2. Don’t ask for documents yet

More and more candidates are applying on mobile devices. Already more than 45% of all job applications are done on a smartphone or tablet. The large majority taken up by the smartphone.

We prefer to apply for jobs on the move, either on the road or sitting on the couch with our smartphones. The screens have gotten bigger, they have excellent mobile browsers, and there’s no need to switch on the computer.

So what is the main drawback? Not that many candidates can access their CVs with mobile. The PDF is stored somewhere on their computer’s hard drive, so uploading from a smartphone is out of the question.

Don’t ask for documents like CVs or cover letters just yet. And if you still want to provide the option? Make it a voluntary field, this allows candidates to complete the application later. This prevents them from not being able to continue the application, which would cause the Candidate Experience to collapse like a house of cards.

3. Don’t thank, but encourage

Has the candidate completed the first step, answering the limited number of questions? You naturally want to thank them for that, to show that you appreciate the effort.

However, it turns out it is important to go against your intuition at this point. By not thanking the candidate for the effort made. But by encouraging them to take the next step. By answering the following questions, scheduling an appointment or uploading a document, for example their CV.

A thank you message after the first step doesn’t particularly motivate individuals to take the second as well. We like our choices and our behaviourto be confirmed, it’s the only way we can proceed after that. Only when we receive a reward, appreciation or recognition, do we exhibit the behaviour again.

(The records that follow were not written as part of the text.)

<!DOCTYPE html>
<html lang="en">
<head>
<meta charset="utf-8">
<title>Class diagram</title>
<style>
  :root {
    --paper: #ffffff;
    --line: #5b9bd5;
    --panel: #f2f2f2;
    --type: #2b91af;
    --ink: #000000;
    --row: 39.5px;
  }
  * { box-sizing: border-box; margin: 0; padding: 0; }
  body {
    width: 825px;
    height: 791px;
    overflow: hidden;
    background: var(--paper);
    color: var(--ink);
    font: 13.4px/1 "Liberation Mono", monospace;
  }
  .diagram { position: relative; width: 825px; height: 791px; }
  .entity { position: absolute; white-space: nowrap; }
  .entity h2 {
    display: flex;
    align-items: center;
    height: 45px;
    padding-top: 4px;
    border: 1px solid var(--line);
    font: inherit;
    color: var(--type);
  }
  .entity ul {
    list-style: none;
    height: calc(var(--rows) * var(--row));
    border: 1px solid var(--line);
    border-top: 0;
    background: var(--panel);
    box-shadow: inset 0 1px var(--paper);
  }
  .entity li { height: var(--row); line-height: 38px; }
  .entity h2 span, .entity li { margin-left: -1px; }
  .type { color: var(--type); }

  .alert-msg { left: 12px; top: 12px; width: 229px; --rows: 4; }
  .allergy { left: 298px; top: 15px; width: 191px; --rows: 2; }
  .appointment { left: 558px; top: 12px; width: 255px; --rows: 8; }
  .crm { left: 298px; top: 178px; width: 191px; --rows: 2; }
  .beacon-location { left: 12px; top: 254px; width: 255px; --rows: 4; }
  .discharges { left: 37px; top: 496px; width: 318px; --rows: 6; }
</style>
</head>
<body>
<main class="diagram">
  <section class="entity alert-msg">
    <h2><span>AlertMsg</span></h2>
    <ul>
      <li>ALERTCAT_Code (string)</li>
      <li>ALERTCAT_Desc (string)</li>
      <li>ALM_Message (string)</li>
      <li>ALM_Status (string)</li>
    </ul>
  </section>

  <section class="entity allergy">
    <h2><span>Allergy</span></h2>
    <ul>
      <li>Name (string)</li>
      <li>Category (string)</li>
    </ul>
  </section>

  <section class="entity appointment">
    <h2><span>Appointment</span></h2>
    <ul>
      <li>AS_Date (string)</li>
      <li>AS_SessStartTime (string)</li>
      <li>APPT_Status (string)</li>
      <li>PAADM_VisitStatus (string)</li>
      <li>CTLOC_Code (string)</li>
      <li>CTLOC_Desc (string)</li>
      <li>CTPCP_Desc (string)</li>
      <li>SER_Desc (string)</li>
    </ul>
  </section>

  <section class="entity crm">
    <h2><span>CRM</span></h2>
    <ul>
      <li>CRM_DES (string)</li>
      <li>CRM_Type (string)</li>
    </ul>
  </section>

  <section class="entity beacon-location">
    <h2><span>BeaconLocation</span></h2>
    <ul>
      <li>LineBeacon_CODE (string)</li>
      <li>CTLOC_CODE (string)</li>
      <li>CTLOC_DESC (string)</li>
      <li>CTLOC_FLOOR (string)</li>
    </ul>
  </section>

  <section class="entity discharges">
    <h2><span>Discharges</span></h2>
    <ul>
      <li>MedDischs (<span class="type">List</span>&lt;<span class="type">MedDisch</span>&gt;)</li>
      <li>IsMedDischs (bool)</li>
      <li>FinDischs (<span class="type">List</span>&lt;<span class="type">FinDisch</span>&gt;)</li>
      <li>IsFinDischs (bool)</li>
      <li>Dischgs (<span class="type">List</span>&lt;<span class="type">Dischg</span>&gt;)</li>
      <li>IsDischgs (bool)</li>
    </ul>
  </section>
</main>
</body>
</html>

Congratulate or compliment the candidate on taking the first step. By indicating that they’ve done a ‘good job’, taken an ‘important first step’, or are ‘on the right track’. This encourages and motivates moving forward. So you can ask the following questions, schedule an appointment or expect the resume soon.

Good Candidate Experience: remove hurdles

Offer the best Candidate Experience? Take away important hurdles, by not asking too many questions early on and not requiring the CV to be uploaded yet. And by considering dynamic use of language. For effective communication to your candidates.

Curious about our data-based experience? We are happy to advise you on the best Candidate Experience, which will make the most important hurdles disappear like snow melting in the sun. Contact us, we would love to hear from you.